Revitalizing Competition: Shifting the Balance of Power from Fat Incumbents to Hungry Insurgents

Fred Wilson had a post a while ago describing how Yelp helped him find quality coffee and dining on a trip to LA, allowing him to avoid chain store coffee and food.  He applauded Yelp’s ability to provide consumers and smaller establishments a way to bypass the scale advantages of big brands, allowing them to compete for customers who in another era would not be able to find the smaller guys.
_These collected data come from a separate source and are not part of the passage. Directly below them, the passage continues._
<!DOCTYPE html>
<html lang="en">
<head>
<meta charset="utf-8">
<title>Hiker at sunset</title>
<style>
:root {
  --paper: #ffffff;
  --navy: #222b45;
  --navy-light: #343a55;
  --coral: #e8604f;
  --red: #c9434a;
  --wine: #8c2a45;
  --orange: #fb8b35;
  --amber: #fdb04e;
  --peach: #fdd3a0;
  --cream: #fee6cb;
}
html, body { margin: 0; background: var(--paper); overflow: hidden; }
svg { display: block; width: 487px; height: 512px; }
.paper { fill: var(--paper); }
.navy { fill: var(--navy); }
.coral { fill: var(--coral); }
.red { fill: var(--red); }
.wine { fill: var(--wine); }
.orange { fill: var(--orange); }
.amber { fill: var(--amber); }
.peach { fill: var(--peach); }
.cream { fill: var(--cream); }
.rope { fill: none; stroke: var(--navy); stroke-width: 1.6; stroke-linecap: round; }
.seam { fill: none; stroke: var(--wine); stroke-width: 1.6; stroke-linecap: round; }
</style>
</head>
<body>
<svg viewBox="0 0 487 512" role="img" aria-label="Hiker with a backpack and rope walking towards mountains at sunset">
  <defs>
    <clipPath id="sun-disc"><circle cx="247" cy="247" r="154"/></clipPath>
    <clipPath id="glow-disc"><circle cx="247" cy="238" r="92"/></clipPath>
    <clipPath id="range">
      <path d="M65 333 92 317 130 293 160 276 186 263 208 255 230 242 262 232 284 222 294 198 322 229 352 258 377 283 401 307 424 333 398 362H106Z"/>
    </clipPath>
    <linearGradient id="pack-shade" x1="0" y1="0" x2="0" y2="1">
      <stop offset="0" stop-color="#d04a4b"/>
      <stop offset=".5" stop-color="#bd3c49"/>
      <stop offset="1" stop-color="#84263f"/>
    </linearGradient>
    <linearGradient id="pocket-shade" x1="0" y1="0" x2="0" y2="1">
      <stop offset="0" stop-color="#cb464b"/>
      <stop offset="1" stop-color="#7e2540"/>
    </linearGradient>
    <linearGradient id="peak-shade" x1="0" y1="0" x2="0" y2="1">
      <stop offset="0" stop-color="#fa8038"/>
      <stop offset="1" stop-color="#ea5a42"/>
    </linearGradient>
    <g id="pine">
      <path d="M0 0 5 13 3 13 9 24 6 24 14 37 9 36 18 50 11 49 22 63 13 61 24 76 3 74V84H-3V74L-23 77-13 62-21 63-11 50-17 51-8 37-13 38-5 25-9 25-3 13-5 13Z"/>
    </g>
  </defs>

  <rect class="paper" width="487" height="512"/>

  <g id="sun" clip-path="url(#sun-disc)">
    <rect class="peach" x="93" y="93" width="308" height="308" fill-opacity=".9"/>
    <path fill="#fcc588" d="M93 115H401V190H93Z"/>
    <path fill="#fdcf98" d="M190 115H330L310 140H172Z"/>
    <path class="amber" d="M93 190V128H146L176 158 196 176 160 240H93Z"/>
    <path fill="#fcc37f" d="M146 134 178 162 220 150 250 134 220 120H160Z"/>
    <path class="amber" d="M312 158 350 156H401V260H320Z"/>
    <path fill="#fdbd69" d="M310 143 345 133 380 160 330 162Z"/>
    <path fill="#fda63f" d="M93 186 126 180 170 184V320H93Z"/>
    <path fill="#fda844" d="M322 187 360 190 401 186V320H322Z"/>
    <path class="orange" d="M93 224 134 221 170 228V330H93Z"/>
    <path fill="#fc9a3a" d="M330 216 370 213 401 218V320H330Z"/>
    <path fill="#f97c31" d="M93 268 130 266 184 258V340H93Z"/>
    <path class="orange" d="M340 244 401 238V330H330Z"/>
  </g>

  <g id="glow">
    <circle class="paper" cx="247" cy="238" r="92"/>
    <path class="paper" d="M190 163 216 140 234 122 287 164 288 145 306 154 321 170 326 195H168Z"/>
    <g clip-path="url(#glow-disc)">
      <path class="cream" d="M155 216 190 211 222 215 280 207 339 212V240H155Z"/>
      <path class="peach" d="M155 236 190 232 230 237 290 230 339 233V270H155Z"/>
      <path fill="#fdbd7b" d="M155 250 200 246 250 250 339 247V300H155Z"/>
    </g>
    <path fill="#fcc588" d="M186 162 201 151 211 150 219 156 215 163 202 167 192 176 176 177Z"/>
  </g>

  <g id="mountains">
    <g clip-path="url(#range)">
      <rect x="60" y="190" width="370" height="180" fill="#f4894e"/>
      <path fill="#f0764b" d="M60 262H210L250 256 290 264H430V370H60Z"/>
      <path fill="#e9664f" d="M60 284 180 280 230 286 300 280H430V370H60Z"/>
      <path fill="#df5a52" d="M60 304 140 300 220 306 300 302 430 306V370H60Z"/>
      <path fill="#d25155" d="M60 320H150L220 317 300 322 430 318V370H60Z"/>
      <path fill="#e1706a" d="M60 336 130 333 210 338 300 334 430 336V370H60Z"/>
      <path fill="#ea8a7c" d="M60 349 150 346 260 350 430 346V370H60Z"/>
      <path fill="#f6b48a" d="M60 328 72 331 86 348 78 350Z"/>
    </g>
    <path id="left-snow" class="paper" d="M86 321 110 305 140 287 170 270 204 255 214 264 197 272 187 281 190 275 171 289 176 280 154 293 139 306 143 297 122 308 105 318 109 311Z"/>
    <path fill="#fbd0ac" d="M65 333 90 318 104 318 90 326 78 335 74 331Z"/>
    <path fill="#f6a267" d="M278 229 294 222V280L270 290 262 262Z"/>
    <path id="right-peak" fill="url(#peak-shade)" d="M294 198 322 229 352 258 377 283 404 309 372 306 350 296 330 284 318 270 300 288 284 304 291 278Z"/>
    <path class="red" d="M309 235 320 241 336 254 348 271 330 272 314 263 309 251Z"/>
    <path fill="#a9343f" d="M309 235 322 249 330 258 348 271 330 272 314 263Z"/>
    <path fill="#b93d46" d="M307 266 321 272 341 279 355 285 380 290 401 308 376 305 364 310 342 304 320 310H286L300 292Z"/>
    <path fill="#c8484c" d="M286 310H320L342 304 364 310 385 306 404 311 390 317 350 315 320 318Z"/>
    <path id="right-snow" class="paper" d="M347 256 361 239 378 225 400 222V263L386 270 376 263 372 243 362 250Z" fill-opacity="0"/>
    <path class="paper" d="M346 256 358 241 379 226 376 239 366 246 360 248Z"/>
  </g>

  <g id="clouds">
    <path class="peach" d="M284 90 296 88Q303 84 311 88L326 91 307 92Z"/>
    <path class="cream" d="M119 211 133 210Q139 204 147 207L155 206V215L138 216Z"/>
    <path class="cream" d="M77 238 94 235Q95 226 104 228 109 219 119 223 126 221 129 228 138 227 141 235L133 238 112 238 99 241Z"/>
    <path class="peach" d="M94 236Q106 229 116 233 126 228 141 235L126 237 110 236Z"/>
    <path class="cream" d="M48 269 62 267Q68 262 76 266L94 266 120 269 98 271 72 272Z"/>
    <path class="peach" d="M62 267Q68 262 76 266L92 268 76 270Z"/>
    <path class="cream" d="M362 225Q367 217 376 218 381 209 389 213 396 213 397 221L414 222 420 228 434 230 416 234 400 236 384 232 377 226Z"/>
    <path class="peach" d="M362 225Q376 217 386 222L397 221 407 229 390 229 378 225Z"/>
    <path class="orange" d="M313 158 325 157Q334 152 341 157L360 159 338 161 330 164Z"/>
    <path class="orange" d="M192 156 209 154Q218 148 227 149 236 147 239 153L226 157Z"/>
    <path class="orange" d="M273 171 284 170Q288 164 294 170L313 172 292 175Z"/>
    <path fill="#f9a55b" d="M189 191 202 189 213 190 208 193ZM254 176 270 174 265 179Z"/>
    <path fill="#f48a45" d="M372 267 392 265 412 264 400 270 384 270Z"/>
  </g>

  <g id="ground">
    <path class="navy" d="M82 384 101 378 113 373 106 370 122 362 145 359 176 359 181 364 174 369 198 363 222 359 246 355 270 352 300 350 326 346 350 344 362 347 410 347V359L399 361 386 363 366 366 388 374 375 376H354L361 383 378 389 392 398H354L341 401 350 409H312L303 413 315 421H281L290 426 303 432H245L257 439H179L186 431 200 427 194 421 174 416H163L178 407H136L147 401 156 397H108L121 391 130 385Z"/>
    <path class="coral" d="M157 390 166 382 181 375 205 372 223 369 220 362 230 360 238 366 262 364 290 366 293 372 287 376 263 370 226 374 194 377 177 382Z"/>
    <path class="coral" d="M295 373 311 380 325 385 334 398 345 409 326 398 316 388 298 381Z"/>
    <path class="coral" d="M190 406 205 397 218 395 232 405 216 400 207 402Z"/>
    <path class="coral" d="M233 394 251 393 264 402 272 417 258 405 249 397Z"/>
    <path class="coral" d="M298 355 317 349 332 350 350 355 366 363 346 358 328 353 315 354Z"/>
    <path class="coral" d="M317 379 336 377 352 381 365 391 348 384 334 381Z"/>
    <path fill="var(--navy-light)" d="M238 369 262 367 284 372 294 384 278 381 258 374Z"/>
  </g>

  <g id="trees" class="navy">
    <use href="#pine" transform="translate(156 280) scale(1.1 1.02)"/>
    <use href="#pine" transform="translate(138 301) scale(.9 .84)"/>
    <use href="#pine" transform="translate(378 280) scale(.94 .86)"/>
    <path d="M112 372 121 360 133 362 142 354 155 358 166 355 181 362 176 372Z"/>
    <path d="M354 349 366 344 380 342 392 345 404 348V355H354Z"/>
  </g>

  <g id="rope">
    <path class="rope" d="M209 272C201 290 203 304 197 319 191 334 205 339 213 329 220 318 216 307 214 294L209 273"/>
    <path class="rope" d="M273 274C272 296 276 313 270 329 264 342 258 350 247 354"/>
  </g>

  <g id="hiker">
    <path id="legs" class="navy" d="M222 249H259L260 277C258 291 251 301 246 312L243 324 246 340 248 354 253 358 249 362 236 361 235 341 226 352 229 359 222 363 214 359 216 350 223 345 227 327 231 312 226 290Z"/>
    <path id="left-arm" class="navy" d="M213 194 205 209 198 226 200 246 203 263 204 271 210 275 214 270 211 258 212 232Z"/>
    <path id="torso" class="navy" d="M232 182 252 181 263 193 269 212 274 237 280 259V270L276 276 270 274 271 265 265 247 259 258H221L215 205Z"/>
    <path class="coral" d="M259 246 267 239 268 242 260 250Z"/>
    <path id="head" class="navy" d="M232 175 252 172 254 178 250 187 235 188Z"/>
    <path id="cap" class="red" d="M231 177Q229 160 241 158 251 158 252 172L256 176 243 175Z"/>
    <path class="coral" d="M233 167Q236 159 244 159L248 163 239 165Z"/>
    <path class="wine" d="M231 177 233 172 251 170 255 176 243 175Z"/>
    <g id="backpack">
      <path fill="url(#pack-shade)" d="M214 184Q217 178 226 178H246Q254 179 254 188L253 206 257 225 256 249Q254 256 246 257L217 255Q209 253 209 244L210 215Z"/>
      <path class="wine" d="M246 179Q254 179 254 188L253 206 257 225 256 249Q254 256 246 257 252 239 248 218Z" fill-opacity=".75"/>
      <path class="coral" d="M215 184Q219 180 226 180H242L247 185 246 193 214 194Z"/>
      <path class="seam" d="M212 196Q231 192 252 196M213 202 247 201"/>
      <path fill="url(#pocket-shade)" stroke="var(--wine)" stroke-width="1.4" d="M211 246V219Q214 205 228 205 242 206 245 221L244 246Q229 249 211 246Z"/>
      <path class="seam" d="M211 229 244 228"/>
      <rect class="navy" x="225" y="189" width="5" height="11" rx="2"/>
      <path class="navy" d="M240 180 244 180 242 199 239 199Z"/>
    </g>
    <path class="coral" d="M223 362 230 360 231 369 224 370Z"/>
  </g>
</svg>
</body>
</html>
This illustrates a much larger point about the power of the Internet.  By providing a way for consumers to find a fuller set of providers of services or products, it allows them to bypass or neutralize some of the usual shortcuts that we, as consumers, use to keep our search costs under control, such as reliance on often stale brand names and “reputations.” By doing so, Internet business models can revitalize competition across markets.

When search costs are high so that consumers have to rely on short cuts to make decisions, they miss good alternatives.  There is also a tendency for the brand name to get lazy, fat, and content.  When consumers come to you regardless, suppliers that have been successful start cruising and going through the motions in their business.  This goes far beyond coffee and restaurants; it is true across consumer products, b2b products/services, and in professional services.  Through giving the consumer the power to  find information through a search engine, through sites that collect reviews on products or services, and through information passed via various social tools, the Internet can shake things up.  And it provides infinite opportunities for entrepreneurs to shake up the delivery of products and services by finding creative ways to intermediate between consumers and suppliers, providing platforms to spark competition between suppliers, help the consumer find better value, and enable overlooked or new suppliers to reach new consumers.

Examples are sites like Citysearch (local reviews), Yelp (local reviews), TripAdvisor (travel reviews), Ebay (small merchants), Etsy (small craft merchants), GroupOn (local deals) and indeed many other  internet businesses that do this in one aspect or another.  But as a basis for new business models, the insight that existing marketplaces can be disrupted by bringing attention to alternate suppliers has so much farther to go.  For the entrepreneur, it is one helpful way to conceptualize a business idea.